One might as well begin with this painting.
In this image, we see two women of status, Dido Elizabeth Belle alongside her cousin, white Lady Elizabeth Murray. It is an oil portrait from 1779. I’m no art historian, but I can tell you that the image communicated an intimacy and nod towards an equality in social status that I hadn’t seen in European paintings of dark skinned peoples from the medieval through to the Victorian period. A great Tumblr, People of Color in European Art History has collected a host of images and in most of them, the darker body is subordinate to the lighter body. While Murray assumes considerable real estate in the foreground of the painting, there is great care in the representation of Belle. She is not darkened nor obscured, her gaze is fixed and direct; she is smiling and is dressed as an aristocrat. The portrait is exceptional for these reasons. Other images of the period present a black identity negatively and these images exist in great abundance. And what we learn from looking back at these images is telling: the white European perception of our bodies, our beauty rendered in such monstrous ways to the edification of whiteness is the tool of white supremacy. We are very much still negotiating the impact of seeing images that erase and obscure black beauty and humanity today. Our blended histories have yet to be accurately represented in popular consciousness, so every old story uncovered becomes a new retelling and a demand that we examine some painful truths about our past and how it shapes our present.

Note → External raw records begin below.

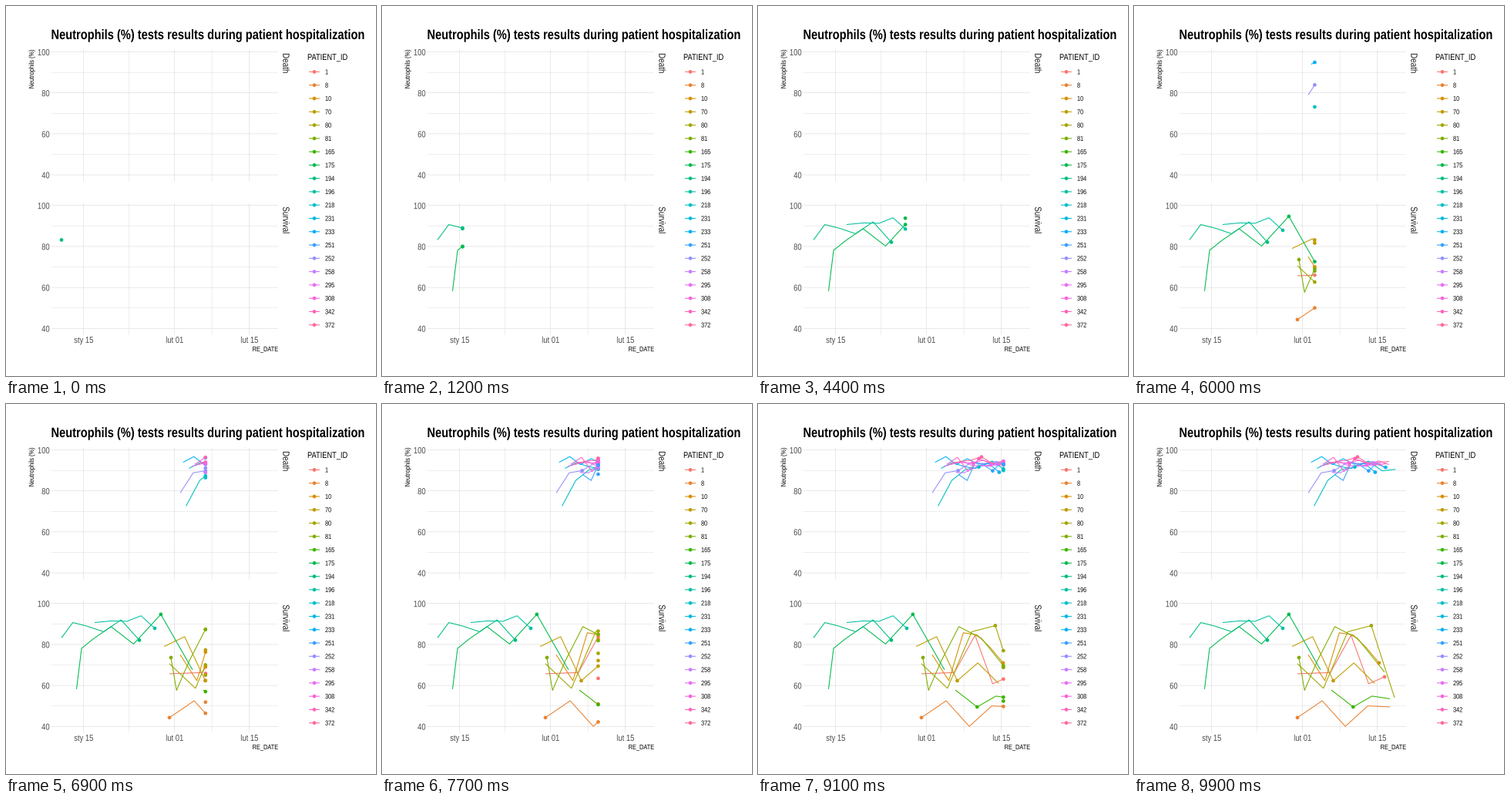
Recreate the animation shown at these times as a matplotlib script. Size 480x480 px, loop 10 s.

```python
import matplotlib.pyplot as plt
import numpy as np
from matplotlib.animation import FuncAnimation
from matplotlib.patches import PathPatch
from matplotlib.textpath import TextPath
from matplotlib.transforms import Affine2D

SIZE, DPI = 480, 100
PT = 72 / DPI
FRAMES, STEP = 100, 100
START, END = 72, 340       # reach of the sweeping date, in pixels
LEFT, RIGHT = 58.7, 352.8  # panel edges
DEATH, SURVIVAL = 59.6, 258.8  # height of the 100 % line
PERCENT = 2.6575
DAY = 6.936
NARROW = 0.82  # one condensed face for all text

# id: first and last test, pace of the tests, lasting dot, key levels in %
SURVIVORS = {
    1: (212, 325, 0.7, 4, [65.7, 66.3, 84.5, 60.8, 64.2]),
    8: (212, 332, 0.95, 0, [44.3, 52.5, 40, 50, 49.5]),
    10: (226, 318, 0.9, 5, [75, 62.3, 85.7, 84.7, 78.5, 71]),
    70: (205, 312, 1, 2, [79, 83.8, 62.3, 71, 61]),
    80: (212, 338, 0.95, 3, [70.6, 58.6, 86.2, 89.2, 54]),
    81: (214, 325, 1.7, 0, [73.6, 57.6, 71.7, 88.7, 83, 66.5]),
    165: (256, 332, 0.9, 1, [57.8, 49.5, 54.8, 53.5]),
    175: (91.5, 242, 1.75, 5, [58.2, 78.1, 82.8, 88.7, 80.2, 94.7, 67.6]),
    194: (72, 173, 1.2, 5, [83.2, 90.7, 88.9, 86.2, 92, 82.1]),
    196: (115, 193, 0.9, 4, [90.7, 91.5, 91.3, 94, 87.9]),
}
# id: first level in %, in order of admission
DECEASED = {252: 79, 233: 94, 218: 72.6, 231: 91, 295: 92,
            342: 93, 372: 93, 308: 94, 258: 89, 251: 88}
IDS = sorted(SURVIVORS | DECEASED)


def hcl(hue, chroma=100, light=65):
    """Polar CIELUV to clipped sRGB."""
    h = np.radians(hue)
    u = chroma * np.cos(h) / (13 * light) + 0.19784
    v = chroma * np.sin(h) / (13 * light) + 0.46834
    y = ((light + 16) / 116) ** 3
    xyz = [9 * y * u / (4 * v), y, y * (12 - 3 * u - 20 * v) / (4 * v)]
    rgb = np.clip(np.array([[3.2405, -1.5371, -0.4985],
                            [-0.9693, 1.8760, 0.0416],
                            [0.0556, -0.2040, 1.0572]]) @ xyz, 0, 1)
    return np.where(rgb > 0.0031308, 1.055 * rgb ** (1 / 2.4) - 0.055,
                    12.92 * rgb)


COLORS = {i: hcl(15 + 18 * k) for k, i in enumerate(IDS)}


def course(xs, levels, base):
    return np.column_stack([xs, base + (100 - np.asarray(levels)) * PERCENT])


def survivor(first, last, pace, stay, levels):
    """Tests spread from first to last, rarer with time if pace > 1."""
    xs = first + (last - first) * np.linspace(0, 1, len(levels)) ** pace
    return course(xs, levels, SURVIVAL), stay


def deceased(order, seed, level):
    """A level that settles high, with random swings after the first test."""
    rng = np.random.default_rng(seed)
    first = 226 + 3.8 * order
    xs = np.linspace(first, rng.uniform(310, END), 7)
    noise = rng.normal(0, rng.uniform(1, 3), 7) * (xs > first)
    levels = 93.5 + (level - 93.5) * np.exp((first - xs) / 20) + noise
    return course(xs, np.minimum(levels, 97.5), DEATH), rng.integers(2, 7)


PATIENTS = {i: survivor(*spec) for i, spec in SURVIVORS.items()}
PATIENTS |= {i: deceased(k, i, level)
             for k, (i, level) in enumerate(DECEASED.items())}

fig = plt.figure(figsize=(SIZE / DPI, SIZE / DPI), dpi=DPI, facecolor="white")
ax = fig.add_axes([0, 0, 1, 1])
ax.set_xlim(0, SIZE)
ax.set_ylim(SIZE, 0)
ax.axis("off")


def text(s, x, y, size, color="black", align=0, weight="normal", angle=0):
    """Text on baseline (x, y); align is the anchor's share of the width."""
    prop = {"family": "Liberation Sans", "weight": weight}
    path = TextPath((0, 0), s, size=size, prop=prop)
    box = path.get_extents()
    place = (Affine2D().translate(-align * box.x1, 0).scale(NARROW, -1)
             .rotate_deg(angle).translate(x, y))
    ax.add_patch(PathPatch(place.transform_path(path), fc=color, lw=0))


def stroke(xs, ys, color, width=1.07, z=3):
    return ax.plot(xs, ys, color=color, lw=width * PT, zorder=z,
                   solid_capstyle="butt", snap=False)[0]


def draw_panel(base, name):
    top, bottom = base - 3, base + 167.8
    for k in range(7):
        y = base + 10 * k * PERCENT
        stroke([LEFT, RIGHT], [y, y], "#cccccc", 0.32 if k % 2 else 0.43, 0)
        if k % 2 == 0:
            text(str(100 - 10 * k), 56.3, y + 4.4, 11.5, "#4d4d4d", 1)
    for k, day in enumerate((0, 8.5, 17, 24, 31)):
        x = 100.6 + day * DAY
        stroke([x, x], [top, bottom], "#cccccc", 0.32 if k % 2 else 0.43, 0)
    text(name, 359.3, top + 4.5, 12, "#1a1a1a", angle=90)


draw_panel(DEATH, "Death")
draw_panel(SURVIVAL, "Survival")
text("Neutrophils (%) tests results during patient hospitalization",
     58.5, 43, 17.86, weight="bold")
text("Neutrophils (%)", 36, 57, 9, align=1, angle=-90)
text("RE_DATE", RIGHT, 448, 9, align=1)
for label, day in (("sty 15", 0), ("lut 01", 17), ("lut 15", 31)):
    text(label, 100.6 + day * DAY, 437, 11.5, "#4d4d4d", 0.5)

text("PATIENT_ID", 391, 70, 11.3)
KEYS = [(400, 85.4 + 17.28 * k) for k in range(len(IDS))]
for i, (x, y) in zip(IDS, KEYS):
    stroke([x - 7, x + 7], [y, y], COLORS[i])
    text(str(i), 414, y + 3.1, 8.9)

lines = {i: stroke([], [], COLORS[i]) for i in IDS}
dots = ax.scatter([], [], s=(4.7 * PT) ** 2, lw=0, zorder=5)


def at(pts, front):
    return front, np.interp(front, *pts.T)


def revealed(pts, front):
    """The part of a polyline left of the front."""
    done = pts[pts[:, 0] <= front]
    if 0 < len(done) < len(pts):
        done = np.vstack([done, at(pts, front)])
    return done


def update(frame):
    front = START + (END - START) * frame / (FRAMES - 1)
    spots, colors = list(KEYS), list(COLORS.values())
    for i, (pts, stay) in PATIENTS.items():
        lines[i].set_data(*revealed(pts, front).T)
        # one dot rides the line, one skips every other test
        here = [at(path, front) for path in (pts, pts[1::2])
                if path[0, 0] <= front < path[-1, 0]]
        if front >= pts[stay, 0]:
            here.append(tuple(pts[stay]))
        spots += here
        colors += [COLORS[i]] * len(here)
    dots.set_offsets(spots)
    dots.set_facecolor(colors)
    return [*lines.values(), dots]


anim = FuncAnimation(fig, update, frames=FRAMES, interval=STEP,
                     repeat=True, repeat_delay=0)
plt.show()
```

It is this painting that serves as inspiration to BAFTA award winner Amma Asante’s sophomore feature film, Belle, which opened in select US theaters May 2nd. Belle is a period piece that embraces our lived intersections in race, class and gender. Dido Elizabeth Belle (Gugu Mbatha-Raw), the biracial offspring of an enslaved African (Maria Belle) and British Admiral Sir John Lindsay is left under the guardianship of Lindsay’s aunt and uncle, the first Earl of Mansfield, William Murray (Tom Wilkinson), who is later revealed to be the lord chief justice deliberating on the Zong slave ship massacre where the crew was accused of drowning 141 enslaved Africans for insurance money.
“You are most loved,” Lindsay tells his daughter before leaving her as a ward to his aunt and uncle at a genteel, sprawling English country home. From the beginning we watch Dido the child process the impact of the family oil portraits where she sees bodies similar to hers, subordinate to the white ones, prostrate, destitute, or desperate. Dido is haunted by these images as a child – In one heartbreaking scene, Dido violently rubs her face in a symbolic effort to remove her darkened shade. When Earl Murray arranges for the cousins as young women to sit for the family portrait, Dido is immediately panicked by the prospect. We understand Dido’s trepidation, her fear that her likeness –her very self– will be diminished or obscured. We are left with a relic that absolves that fear. The painting is proof that this brown woman in 18th century Britain was loved.
Dido and Elizabeth are of marrying age, and this is 18th century Britain, so we witness the young women navigate orchestrated courtships and marriage proposals. Bette has the great misfortune of not having a dowry (Dido is left a significant sum from her father). It is here where we get into the nuanced weeds around the very restricted roles of women. Dido doesn’t have to marry for money, yet she is a woman of status, and she is also black. Is there a suitor of noble status that can accept this metaphysical condition without damning her to persistent humiliation?
Belle is wonderful and satisfying in exploring these questions. Asante and screenwriter Misan Sagay imagined a drama rooted in art history and politics, presenting us with an alternate narrative from the horrors we witnessed in McQueen’s Oscar-winning film 12 Years A Slave.
Mbatha-Raw’s Dido is fierce, charming and vulnerable. Belle features a fantastic supporting cast, including Wilkinson’s Murray, Sam Reid (John Divinier), and Sarah Gadon (Elizabeth) who are all outstanding, as well as a cameo from Tom Felton (Malfoy from the Harry Potter series), who really inspires all of the feels in the colors of rage, hate, shade and bile.
While the true life story of Dido Elizabeth Belle doesn’t quite align historically with Earl Mansfield’s actual deliberations on the Zong case, Belle is a compelling film. It is ‘Austen-eque’ in its narrative of the blurred lines between laws (social, moral, cultural, natural) and love in 18th century England. It is at its heart a very intimate family and coming of age story. Murray and his wife overcome their racism (in their own way), showing great love to Dido. Dido succeeds in finding love for herself, reflected in the eyes of another. Dido’s journey to a full and complete personhood under such circumstances dazzles.
Syreeta McFadden hopes Belle will one day sit alongside her most prized DVD box set of the BBC-produced Pride and Prejudice miniseries. Oh what? You didn’t know? Listen… BARS, Guys. LIZZY BENNET’S GOT BARS FOR DAYS. Peep her speech to Lady Catherine De Bourgh and not tell me De Bourgh got p’wned.